Labour has reiterated a pledge to overhaul the business rates system to help revitalise the high street if it wins the general election.

The party has said it will replace business rates with a new system that will level the playing field between the high street and online giants.

The promise is part of a plan to boost small businesses “after 14 years of decline under the Conservatives”.

Speaking at a brewery in his constituency of Holborn and St Pancras at the weekend, Labour leader Keir Starmer said: “We want to replace [business rates] with a system that works better, because at the moment there’s not a level playing field between businesses that are online and those that are sort of bricks and mortar.

“It’s been a problem for a long time, the government hasn’t fixed it and small businesses have all gone through a really hard time in recent years.

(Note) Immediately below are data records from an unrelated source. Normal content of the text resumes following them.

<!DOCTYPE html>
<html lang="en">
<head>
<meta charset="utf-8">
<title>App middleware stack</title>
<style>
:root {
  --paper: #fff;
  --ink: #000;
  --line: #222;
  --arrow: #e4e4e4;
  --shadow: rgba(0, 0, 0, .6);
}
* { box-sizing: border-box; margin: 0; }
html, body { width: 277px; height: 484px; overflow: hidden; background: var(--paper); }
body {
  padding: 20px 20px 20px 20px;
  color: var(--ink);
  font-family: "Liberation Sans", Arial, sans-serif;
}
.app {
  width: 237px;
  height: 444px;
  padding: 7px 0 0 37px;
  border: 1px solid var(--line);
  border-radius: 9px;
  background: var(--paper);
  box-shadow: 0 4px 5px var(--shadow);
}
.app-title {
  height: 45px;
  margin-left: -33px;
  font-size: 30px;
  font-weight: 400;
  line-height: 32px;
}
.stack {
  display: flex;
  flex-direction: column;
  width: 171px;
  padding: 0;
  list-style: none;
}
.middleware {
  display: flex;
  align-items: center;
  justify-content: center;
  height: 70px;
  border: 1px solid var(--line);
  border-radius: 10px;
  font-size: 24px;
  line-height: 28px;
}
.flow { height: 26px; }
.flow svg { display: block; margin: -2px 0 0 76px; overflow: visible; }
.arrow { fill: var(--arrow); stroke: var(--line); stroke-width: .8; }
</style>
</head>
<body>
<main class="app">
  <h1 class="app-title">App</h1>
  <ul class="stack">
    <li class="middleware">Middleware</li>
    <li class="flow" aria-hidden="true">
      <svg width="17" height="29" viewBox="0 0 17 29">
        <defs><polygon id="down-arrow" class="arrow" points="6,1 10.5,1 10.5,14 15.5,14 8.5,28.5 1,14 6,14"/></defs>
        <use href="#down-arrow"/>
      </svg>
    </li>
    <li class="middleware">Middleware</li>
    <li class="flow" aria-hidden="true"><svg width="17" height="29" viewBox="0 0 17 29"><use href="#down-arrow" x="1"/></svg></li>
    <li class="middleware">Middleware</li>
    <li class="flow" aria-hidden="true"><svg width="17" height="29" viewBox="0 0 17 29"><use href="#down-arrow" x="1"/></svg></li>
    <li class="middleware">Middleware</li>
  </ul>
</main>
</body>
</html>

“So that’s our plan, we want small businesses to thrive because they are the backbone of our economy and they need that stability in our economy, and they need to know that their energy bills are actually going to be lower and stable.”

The pledge is part of five-point plan to “restore Britain’s high streets”, which Labour first set out in April. It also includes a promise to clamp down on antisocial behaviour through 13,000 more neighbourhood police and PCSOs, while scrapping the £200 threshold for shoplifting to be investigated.

Other measures are rolling out face-to-face banking hubs, new laws to stamp out late payments to small and independent retailers, and giving communities a ‘right to buy’ vacant shops.

The Tories have resisted years of calls from the retail sector for a major overhaul of business rates.

However, Labour has not specified what it would replace the current system with, leading to demands for clarity.

John Webber, head of businesses rates at property consultancy Colliers, said the lack of detail was “highly worrying”.

“Successive Conservative governments have promised to reform the tax, but none have delivered, just making the system more onerous and expensive for the ratepayer as time has gone on,” he said.

“Whilst it is encouraging to read of Labour’s aspiration to breathe life back into our high streets, unless they tell us what they plan to do, how can anyone scrutinise their plans or take their calls for change seriously?”

Webber added: “We need to be able to advise businesses on what kind of taxes they will be paying under a Labour government.

“Businesses deserve to know what is happening so they can plan ahead.”